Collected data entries
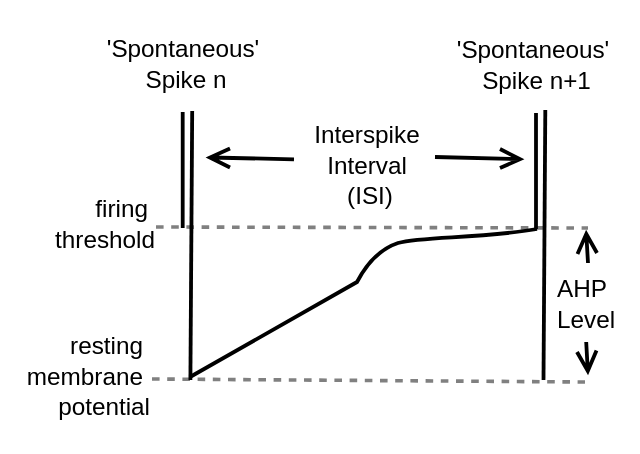
<!DOCTYPE html>
<html lang="en">
<head>
<meta charset="utf-8">
<title>Interspike interval diagram</title>
<style>
:root { --paper: #fff; --ink: #000; --guide: #808080; }
* { box-sizing: border-box; }
html, body { margin: 0; overflow: hidden; background: var(--paper); }
.diagram {
  position: relative; width: 640px; height: 454px; overflow: hidden;
  background: var(--paper); color: var(--ink);
  font: 24.3px/30.5px "Liberation Sans", Arial, sans-serif;
}
.traces { position: absolute; inset: 0; display: block; fill: none; stroke: var(--ink); stroke-width: 3.8; }
.guides { stroke: var(--guide); stroke-width: 3.6; stroke-dasharray: 7.6 7.6; }
.label { position: absolute; margin: 0; white-space: nowrap; text-align: center; }
.label span { display: block; }
.spike-first { left: 102px; top: 34px; width: 162px; }
.spike-first .index { padding-left: 6px; }
.spike-next { left: 452px; top: 35px; width: 162px; }
.spike-next .index { padding-left: 7px; }
.interval { left: 307px; top: 120px; width: 120px; }
.interval .short { padding-left: 6px; }
.threshold, .resting { left: 0; text-align: right; }
.threshold { top: 194px; width: 155px; }
.resting { top: 331px; width: 150px; }
.inset { padding-right: 7px; }
.ahp { left: 557px; top: 274px; text-align: left; }
</style>
</head>
<body>
<main class="diagram">
  <svg class="traces" width="640" height="454" viewBox="0 0 640 454" role="img" aria-label="Membrane potential rising from rest to firing threshold between two spikes">
    <g class="guides">
      <path d="M156 227L588 228"/>
      <path d="M152 379L585 382"/>
    </g>
    <g class="spikes">
      <path d="M182.7 112V228"/>
      <path d="M192.2 111L190.4 380"/>
      <path d="M536 113V229"/>
      <path d="M545.3 110L543.5 380"/>
    </g>
    <path class="recovery" d="M190 377L357 282C367 263 380 249 398 243C423 236 480 239 537 229"/>
    <g class="interval-arrows">
      <path d="M294 159.3L210 157.5M230 148.5L210 157.5L230 167.5"/>
      <path d="M435 157L520 159.2M500 149L520 159.2L500 168"/>
    </g>
    <g class="level-arrows">
      <path d="M588 263L586.3 234M577.5 254L586.3 234L597 253"/>
      <path d="M586.2 342L587.8 371M577 352L587.8 371L596.5 350.5"/>
    </g>
  </svg>
  <p class="label spike-first"><span>'Spontaneous'</span><span class="index">Spike n</span></p>
  <p class="label spike-next"><span>'Spontaneous'</span><span class="index">Spike n+1</span></p>
  <p class="label interval"><span>Interspike</span><span>Interval</span><span class="short">(ISI)</span></p>
  <p class="label threshold"><span class="inset">firing</span><span>threshold</span></p>
  <p class="label resting"><span class="inset">resting</span><span class="inset">membrane</span><span>potential</span></p>
  <p class="label ahp"><span>AHP</span><span>Level</span></p>
</main>
</body>
</html>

*Task prompt*: Return all entries preceding this task exactly as they stand, leaving any picture out.

*Expected answer*:
<!DOCTYPE html>
<html lang="en">
<head>
<meta charset="utf-8">
<title>Interspike interval diagram</title>
<style>
:root { --paper: #fff; --ink: #000; --guide: #808080; }
* { box-sizing: border-box; }
html, body { margin: 0; overflow: hidden; background: var(--paper); }
.diagram {
  position: relative; width: 640px; height: 454px; overflow: hidden;
  background: var(--paper); color: var(--ink);
  font: 24.3px/30.5px "Liberation Sans", Arial, sans-serif;
}
.traces { position: absolute; inset: 0; display: block; fill: none; stroke: var(--ink); stroke-width: 3.8; }
.guides { stroke: var(--guide); stroke-width: 3.6; stroke-dasharray: 7.6 7.6; }
.label { position: absolute; margin: 0; white-space: nowrap; text-align: center; }
.label span { display: block; }
.spike-first { left: 102px; top: 34px; width: 162px; }
.spike-first .index { padding-left: 6px; }
.spike-next { left: 452px; top: 35px; width: 162px; }
.spike-next .index { padding-left: 7px; }
.interval { left: 307px; top: 120px; width: 120px; }
.interval .short { padding-left: 6px; }
.threshold, .resting { left: 0; text-align: right; }
.threshold { top: 194px; width: 155px; }
.resting { top: 331px; width: 150px; }
.inset { padding-right: 7px; }
.ahp { left: 557px; top: 274px; text-align: left; }
</style>
</head>
<body>
<main class="diagram">
  <svg class="traces" width="640" height="454" viewBox="0 0 640 454" role="img" aria-label="Membrane potential rising from rest to firing threshold between two spikes">
    <g class="guides">
      <path d="M156 227L588 228"/>
      <path d="M152 379L585 382"/>
    </g>
    <g class="spikes">
      <path d="M182.7 112V228"/>
      <path d="M192.2 111L190.4 380"/>
      <path d="M536 113V229"/>
      <path d="M545.3 110L543.5 380"/>
    </g>
    <path class="recovery" d="M190 377L357 282C367 263 380 249 398 243C423 236 480 239 537 229"/>
    <g class="interval-arrows">
      <path d="M294 159.3L210 157.5M230 148.5L210 157.5L230 167.5"/>
      <path d="M435 157L520 159.2M500 149L520 159.2L500 168"/>
    </g>
    <g class="level-arrows">
      <path d="M588 263L586.3 234M577.5 254L586.3 234L597 253"/>
      <path d="M586.2 342L587.8 371M577 352L587.8 371L596.5 350.5"/>
    </g>
  </svg>
  <p class="label spike-first"><span>'Spontaneous'</span><span class="index">Spike n</span></p>
  <p class="label spike-next"><span>'Spontaneous'</span><span class="index">Spike n+1</span></p>
  <p class="label interval"><span>Interspike</span><span>Interval</span><span class="short">(ISI)</span></p>
  <p class="label threshold"><span class="inset">firing</span><span>threshold</span></p>
  <p class="label resting"><span class="inset">resting</span><span class="inset">membrane</span><span>potential</span></p>
  <p class="label ahp"><span>AHP</span><span>Level</span></p>
</main>
</body>
</html>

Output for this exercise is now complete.